Across the state, projects funded by the four-year grant will serve about 28,000 students annually. Wisconsin is one of only seven states to receive a Safe Schools-Healthy Students grant.
Where is it going?
Among the issues that the School District of Beloit hopes to address are enhancing Positive Behavioral Interventions and Supports programs, anti-bullying, early childhood social and emotional development programs, alcohol and drug abuse prevention and additional help for students coping with after effects of early childhood trauma. Specifics have to be discussed and data analyzed before the exact allocation is determined.
"This year is a planning year, meetings run from now until August," said Executive Director of Pupil Services at the School District of Beloit Barbara Buffington. "We have to analyze data, find our deficits and create an action plan. Implementing our action plan would take place in year two, and depending on what our data says, it will indicate where specific needs are."
According to a DPI press release, in subsequent years of the project, evidence-based programs and practices will be implemented and evaluated. For example, if students have experienced early childhood trauma that impacts behavior and interferes with learning, schools might implement trauma-informed care. This type of program helps students cope with the effects of early trauma.
"Each district will form their own comprehensive plan based on their needs assessment," Herman said. "It’s a coordinated grant and what makes it really interesting is that the school district, mental health agencies and juvenile justice agencies all work together so that students and families have access to better mental health services."
Although a thorough examination will take place between now and August, Buffington thinks a significant portion of funds will probably be going toward early childhood education.
"I definitely believe there will be an increase of service in our early childhood education area," said Buffington. "I think that early intervention is key here.
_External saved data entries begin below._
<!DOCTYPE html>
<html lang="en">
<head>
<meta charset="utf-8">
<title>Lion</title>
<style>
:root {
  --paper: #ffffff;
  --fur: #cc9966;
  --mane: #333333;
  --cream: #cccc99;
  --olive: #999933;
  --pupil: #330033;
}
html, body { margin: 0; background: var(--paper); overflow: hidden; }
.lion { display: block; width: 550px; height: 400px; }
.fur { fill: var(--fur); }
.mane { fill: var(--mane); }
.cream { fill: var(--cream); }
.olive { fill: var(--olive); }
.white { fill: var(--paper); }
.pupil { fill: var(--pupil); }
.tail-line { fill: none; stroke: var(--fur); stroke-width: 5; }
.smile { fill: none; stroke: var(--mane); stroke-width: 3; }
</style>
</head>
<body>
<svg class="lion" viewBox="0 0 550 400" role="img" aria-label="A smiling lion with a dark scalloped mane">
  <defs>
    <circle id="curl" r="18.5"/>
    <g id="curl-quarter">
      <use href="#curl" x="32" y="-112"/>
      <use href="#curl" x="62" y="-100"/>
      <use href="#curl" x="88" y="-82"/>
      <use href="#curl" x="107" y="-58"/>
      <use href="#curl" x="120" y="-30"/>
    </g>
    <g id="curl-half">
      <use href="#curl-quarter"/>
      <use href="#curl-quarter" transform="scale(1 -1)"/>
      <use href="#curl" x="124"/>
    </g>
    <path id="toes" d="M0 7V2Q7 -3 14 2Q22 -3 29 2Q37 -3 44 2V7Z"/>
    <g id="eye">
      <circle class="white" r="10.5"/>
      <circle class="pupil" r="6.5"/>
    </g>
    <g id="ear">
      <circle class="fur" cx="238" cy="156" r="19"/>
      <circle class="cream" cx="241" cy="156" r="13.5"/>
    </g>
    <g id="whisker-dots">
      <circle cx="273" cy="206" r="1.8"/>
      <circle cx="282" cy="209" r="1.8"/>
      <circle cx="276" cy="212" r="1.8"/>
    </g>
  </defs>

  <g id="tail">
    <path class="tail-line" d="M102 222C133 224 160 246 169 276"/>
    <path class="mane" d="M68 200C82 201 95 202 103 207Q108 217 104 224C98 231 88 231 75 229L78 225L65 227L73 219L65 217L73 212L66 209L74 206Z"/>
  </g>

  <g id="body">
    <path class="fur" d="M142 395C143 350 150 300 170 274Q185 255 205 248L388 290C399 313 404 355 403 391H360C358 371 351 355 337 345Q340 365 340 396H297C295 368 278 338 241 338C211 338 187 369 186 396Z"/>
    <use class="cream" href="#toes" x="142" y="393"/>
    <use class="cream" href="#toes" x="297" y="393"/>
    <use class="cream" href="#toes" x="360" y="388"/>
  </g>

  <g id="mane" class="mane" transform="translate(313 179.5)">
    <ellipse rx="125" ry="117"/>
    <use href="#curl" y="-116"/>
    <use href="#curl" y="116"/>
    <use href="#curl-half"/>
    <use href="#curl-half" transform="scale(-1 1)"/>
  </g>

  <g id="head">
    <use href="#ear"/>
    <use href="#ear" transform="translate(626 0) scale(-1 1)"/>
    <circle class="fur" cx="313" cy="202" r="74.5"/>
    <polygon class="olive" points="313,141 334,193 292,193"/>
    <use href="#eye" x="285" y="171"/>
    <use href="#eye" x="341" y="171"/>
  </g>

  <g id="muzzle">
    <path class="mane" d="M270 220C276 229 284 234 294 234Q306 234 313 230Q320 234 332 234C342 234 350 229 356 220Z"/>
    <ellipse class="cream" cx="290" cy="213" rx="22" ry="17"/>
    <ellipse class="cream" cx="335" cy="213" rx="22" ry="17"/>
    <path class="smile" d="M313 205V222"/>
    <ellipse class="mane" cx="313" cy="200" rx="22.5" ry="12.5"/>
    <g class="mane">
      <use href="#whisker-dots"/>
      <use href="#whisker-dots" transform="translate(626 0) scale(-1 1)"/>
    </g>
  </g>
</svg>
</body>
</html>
If I could speculate, I think our data will show that services are needed most with our young students, because if we intervene early the need for mental health services as these students grow up will be reduced."
Services such as Rock and Walworth County Head Start are on the front lines of early education intervention, along with support services for the family.
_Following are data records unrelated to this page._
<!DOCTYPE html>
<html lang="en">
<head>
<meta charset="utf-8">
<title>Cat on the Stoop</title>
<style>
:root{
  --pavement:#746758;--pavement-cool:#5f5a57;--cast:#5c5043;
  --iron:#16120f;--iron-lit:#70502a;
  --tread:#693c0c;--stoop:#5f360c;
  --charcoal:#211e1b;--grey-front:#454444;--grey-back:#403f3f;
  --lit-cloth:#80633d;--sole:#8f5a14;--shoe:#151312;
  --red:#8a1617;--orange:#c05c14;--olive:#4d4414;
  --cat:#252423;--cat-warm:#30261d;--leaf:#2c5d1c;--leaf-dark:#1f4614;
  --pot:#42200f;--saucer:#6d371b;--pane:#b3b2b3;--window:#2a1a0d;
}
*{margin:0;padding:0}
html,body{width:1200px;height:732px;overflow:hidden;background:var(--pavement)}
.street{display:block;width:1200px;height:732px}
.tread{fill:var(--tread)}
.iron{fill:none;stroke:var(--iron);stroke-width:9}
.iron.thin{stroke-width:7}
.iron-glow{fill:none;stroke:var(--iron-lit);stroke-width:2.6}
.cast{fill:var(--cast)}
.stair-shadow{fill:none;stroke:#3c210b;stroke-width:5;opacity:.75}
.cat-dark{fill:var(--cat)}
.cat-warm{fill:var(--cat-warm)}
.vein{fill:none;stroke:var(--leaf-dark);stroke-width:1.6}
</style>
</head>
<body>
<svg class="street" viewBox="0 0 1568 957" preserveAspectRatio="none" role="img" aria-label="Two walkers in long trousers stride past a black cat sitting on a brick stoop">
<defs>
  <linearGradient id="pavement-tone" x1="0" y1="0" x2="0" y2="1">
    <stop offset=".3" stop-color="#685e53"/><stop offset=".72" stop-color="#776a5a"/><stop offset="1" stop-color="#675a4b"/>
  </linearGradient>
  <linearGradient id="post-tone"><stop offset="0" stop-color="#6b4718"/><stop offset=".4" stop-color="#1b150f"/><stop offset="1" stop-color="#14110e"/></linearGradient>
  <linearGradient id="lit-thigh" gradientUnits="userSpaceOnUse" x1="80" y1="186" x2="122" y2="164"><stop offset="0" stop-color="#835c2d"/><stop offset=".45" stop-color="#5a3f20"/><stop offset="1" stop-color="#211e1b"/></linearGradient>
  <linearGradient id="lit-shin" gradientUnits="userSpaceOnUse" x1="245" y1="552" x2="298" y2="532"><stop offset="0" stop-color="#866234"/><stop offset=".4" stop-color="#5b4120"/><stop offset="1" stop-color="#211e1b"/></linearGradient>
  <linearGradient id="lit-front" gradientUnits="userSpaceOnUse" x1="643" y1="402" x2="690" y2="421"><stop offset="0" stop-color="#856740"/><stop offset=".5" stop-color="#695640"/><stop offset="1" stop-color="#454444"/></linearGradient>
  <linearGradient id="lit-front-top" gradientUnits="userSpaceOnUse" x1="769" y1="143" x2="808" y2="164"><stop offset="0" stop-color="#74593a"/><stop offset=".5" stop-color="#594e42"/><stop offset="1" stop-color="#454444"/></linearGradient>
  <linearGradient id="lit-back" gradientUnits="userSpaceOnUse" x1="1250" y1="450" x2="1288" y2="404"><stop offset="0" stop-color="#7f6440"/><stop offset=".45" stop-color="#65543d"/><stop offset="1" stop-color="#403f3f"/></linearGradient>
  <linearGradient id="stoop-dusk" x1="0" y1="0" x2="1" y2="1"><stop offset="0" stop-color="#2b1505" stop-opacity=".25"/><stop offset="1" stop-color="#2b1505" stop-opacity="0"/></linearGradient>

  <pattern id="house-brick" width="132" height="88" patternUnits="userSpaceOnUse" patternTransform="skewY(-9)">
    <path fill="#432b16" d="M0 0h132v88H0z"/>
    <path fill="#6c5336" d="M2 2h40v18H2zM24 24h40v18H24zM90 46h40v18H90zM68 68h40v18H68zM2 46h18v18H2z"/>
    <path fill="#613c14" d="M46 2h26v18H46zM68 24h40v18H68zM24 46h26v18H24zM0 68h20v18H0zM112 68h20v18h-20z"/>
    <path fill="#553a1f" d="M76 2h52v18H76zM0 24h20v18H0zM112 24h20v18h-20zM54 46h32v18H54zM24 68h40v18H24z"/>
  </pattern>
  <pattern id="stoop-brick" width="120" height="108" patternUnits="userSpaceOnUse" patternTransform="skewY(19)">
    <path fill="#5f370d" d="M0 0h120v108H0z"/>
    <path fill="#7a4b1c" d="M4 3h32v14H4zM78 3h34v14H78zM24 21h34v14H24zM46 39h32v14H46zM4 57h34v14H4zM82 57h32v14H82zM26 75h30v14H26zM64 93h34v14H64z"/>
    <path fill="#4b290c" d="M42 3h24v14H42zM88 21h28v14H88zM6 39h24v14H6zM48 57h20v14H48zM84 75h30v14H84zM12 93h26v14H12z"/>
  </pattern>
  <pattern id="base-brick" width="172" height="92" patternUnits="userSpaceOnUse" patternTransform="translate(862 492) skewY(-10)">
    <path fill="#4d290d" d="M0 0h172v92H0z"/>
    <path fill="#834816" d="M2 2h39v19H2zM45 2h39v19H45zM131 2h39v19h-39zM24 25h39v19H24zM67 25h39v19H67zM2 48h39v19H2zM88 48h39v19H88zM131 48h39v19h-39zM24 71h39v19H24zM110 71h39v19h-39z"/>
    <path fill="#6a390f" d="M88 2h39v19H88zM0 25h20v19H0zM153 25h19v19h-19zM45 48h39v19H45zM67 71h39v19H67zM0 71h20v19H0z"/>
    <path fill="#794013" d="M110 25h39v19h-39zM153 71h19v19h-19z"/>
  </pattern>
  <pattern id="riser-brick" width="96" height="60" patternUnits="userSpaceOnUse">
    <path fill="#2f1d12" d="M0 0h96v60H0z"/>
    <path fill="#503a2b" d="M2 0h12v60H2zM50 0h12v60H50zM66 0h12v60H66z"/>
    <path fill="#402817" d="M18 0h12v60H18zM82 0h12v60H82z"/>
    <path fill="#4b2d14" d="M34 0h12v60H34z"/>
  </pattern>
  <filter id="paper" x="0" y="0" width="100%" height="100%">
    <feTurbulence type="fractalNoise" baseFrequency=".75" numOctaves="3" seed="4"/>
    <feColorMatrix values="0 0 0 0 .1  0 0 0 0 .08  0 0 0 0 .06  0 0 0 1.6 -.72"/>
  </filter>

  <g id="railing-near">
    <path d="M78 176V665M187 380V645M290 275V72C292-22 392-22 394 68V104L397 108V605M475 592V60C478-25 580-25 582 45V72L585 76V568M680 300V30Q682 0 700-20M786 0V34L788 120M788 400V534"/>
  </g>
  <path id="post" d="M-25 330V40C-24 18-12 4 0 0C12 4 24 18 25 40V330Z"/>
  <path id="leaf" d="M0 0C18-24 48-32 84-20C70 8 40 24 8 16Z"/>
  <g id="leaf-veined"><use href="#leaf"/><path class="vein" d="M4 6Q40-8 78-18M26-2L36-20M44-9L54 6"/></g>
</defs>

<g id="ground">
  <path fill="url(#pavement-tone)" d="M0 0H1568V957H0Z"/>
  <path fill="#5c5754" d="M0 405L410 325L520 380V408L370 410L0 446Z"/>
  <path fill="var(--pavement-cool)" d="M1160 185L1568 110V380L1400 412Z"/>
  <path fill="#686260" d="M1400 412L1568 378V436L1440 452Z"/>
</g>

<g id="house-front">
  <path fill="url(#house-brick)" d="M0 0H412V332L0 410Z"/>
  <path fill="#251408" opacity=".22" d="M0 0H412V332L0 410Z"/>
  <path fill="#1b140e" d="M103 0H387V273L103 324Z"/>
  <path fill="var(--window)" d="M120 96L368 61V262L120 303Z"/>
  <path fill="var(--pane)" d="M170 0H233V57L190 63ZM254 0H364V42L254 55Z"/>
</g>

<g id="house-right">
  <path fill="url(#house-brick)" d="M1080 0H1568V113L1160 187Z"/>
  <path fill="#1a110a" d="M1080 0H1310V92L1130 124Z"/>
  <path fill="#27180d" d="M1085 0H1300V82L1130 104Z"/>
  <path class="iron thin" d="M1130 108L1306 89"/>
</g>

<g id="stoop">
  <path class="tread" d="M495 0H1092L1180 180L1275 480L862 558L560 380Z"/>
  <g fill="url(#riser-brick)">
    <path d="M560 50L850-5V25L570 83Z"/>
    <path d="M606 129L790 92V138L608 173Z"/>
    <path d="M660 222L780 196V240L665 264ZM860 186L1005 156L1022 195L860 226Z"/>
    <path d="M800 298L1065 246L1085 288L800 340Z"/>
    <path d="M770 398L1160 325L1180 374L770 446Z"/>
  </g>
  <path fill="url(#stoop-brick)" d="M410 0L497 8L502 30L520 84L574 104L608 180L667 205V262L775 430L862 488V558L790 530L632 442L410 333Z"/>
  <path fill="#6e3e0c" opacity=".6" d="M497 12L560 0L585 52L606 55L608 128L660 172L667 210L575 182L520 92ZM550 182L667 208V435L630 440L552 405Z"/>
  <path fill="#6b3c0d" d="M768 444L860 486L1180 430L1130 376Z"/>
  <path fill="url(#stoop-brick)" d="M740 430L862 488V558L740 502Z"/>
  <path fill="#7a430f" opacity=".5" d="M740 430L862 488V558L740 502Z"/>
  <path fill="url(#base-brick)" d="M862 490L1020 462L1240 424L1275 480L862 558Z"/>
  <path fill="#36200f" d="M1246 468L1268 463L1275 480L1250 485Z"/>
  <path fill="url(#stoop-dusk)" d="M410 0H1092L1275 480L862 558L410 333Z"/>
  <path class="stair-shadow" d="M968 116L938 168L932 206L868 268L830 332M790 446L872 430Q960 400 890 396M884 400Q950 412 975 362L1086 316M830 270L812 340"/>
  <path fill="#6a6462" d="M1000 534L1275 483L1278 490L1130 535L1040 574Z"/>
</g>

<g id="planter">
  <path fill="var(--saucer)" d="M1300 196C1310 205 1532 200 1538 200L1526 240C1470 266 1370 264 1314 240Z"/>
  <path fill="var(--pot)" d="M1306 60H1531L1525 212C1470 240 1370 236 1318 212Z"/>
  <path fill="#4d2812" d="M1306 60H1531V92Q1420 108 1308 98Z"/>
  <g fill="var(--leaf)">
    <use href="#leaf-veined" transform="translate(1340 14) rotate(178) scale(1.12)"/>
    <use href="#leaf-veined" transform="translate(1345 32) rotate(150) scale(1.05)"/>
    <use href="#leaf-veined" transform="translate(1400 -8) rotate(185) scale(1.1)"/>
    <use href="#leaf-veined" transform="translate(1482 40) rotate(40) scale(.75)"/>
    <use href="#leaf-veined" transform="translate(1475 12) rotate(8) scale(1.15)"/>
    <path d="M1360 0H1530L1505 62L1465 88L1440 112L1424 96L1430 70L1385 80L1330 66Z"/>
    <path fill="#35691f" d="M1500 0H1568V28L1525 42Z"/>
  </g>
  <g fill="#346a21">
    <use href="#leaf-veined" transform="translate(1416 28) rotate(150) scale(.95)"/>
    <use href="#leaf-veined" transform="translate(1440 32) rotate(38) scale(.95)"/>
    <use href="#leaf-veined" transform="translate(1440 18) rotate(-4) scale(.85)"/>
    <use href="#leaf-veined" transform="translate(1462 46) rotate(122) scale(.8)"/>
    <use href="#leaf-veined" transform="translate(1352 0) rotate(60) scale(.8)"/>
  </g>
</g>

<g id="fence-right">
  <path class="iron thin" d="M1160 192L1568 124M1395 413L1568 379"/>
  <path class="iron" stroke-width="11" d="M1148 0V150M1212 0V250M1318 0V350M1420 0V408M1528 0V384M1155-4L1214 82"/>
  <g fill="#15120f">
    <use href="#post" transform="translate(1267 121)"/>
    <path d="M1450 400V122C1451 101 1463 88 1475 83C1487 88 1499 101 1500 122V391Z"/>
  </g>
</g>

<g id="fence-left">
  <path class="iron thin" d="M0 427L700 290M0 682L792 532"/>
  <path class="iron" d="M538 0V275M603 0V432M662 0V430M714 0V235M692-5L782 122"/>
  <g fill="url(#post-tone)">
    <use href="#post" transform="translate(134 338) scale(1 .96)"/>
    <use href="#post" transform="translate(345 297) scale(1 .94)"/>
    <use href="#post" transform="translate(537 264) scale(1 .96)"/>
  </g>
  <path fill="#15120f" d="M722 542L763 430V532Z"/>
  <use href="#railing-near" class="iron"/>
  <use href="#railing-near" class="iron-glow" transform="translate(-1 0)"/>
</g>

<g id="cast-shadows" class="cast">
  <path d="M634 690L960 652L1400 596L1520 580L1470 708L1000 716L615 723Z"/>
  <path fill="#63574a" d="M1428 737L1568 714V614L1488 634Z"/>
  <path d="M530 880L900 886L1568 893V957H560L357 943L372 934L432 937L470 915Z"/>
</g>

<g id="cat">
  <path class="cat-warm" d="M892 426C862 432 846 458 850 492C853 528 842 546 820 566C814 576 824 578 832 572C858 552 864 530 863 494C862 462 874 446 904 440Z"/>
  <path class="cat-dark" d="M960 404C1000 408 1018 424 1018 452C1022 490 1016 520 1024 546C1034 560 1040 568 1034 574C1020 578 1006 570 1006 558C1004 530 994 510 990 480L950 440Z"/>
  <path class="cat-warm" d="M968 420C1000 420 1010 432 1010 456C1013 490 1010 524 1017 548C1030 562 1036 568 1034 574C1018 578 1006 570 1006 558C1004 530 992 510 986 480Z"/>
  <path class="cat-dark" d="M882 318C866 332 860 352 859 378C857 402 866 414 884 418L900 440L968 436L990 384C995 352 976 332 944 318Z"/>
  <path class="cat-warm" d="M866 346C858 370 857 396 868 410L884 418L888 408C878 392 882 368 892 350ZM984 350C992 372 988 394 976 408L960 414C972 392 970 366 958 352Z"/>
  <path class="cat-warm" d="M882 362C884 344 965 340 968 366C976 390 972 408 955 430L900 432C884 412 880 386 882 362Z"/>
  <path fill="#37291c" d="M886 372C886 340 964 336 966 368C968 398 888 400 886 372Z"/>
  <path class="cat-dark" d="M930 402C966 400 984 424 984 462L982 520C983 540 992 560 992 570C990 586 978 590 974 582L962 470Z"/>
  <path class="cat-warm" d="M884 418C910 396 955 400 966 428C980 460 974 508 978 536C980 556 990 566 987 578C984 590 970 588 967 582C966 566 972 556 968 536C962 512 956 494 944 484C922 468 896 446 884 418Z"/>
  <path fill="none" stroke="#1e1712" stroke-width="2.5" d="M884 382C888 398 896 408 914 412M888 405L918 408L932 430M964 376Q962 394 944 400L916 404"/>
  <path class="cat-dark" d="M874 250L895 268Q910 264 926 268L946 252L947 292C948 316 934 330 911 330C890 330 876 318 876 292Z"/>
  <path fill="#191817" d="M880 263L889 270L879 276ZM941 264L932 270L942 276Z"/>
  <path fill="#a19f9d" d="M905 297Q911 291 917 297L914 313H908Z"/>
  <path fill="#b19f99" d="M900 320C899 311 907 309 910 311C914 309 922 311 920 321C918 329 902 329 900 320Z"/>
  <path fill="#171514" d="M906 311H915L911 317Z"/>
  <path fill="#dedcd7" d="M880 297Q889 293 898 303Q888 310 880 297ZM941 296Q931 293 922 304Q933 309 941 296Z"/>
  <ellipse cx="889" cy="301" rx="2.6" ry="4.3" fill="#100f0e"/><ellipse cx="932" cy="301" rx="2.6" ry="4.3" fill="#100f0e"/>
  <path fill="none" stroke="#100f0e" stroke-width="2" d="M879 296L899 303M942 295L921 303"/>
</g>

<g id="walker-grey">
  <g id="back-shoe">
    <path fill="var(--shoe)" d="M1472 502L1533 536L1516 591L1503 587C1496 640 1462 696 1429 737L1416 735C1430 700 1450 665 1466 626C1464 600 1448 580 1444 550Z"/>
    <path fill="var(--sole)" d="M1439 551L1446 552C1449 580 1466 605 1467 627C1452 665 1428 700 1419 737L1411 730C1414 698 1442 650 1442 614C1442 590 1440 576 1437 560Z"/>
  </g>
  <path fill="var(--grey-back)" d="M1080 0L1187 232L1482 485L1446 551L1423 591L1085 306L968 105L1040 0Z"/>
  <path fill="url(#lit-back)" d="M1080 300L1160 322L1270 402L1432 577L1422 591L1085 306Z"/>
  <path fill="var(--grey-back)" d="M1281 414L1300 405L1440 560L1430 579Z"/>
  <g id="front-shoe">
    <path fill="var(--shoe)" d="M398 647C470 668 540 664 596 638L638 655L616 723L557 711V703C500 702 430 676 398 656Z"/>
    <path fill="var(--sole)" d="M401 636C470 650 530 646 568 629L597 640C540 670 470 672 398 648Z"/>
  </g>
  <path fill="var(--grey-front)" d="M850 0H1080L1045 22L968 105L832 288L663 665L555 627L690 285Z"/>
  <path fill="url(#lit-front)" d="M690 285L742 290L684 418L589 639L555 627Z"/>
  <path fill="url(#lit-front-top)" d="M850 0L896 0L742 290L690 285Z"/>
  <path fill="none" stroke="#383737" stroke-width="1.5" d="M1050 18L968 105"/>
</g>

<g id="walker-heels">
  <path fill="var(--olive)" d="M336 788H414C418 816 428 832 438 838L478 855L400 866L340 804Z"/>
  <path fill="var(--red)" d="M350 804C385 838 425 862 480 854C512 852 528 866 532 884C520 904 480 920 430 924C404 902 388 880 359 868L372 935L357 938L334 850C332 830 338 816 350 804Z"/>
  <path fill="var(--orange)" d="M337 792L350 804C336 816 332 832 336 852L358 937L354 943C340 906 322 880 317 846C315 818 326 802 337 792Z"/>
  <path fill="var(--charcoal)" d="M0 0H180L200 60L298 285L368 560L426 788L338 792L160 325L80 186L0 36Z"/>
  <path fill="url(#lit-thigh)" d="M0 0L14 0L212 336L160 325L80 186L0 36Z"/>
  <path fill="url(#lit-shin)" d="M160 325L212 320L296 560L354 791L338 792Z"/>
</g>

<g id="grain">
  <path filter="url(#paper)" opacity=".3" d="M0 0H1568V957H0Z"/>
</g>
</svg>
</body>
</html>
The added resources would give them opportunities to have a larger outreach effort and provide better service.
Head Start begins early as it can with its intervention, often as young as birth through 3 with some of its Early Head Start classrooms, which offer parents the opportunity to work alongside professionals to understand and foster their child’s early social skills and emotional development.
Although it’s too early to know exactly how the grant will be spent, Robers says that she’d like to see more outreach programs like the Supporting Children and Youth Who Struggle summit sponsored and strengthened. No matter the outcome, she thinks that the grant is coming at a good time and that the results will have a lasting impact on the community.
"I think the School District of Beloit is working really hard with families and with the community to take on these issues. I’m really glad they have this grant, it’s a huge community boost and it extends the reach of programs," said Robers. "It would be wonderful if we could break down the stigma around youth mental health. I don’t know that there’s a lot of mental health providers for really young children in our community."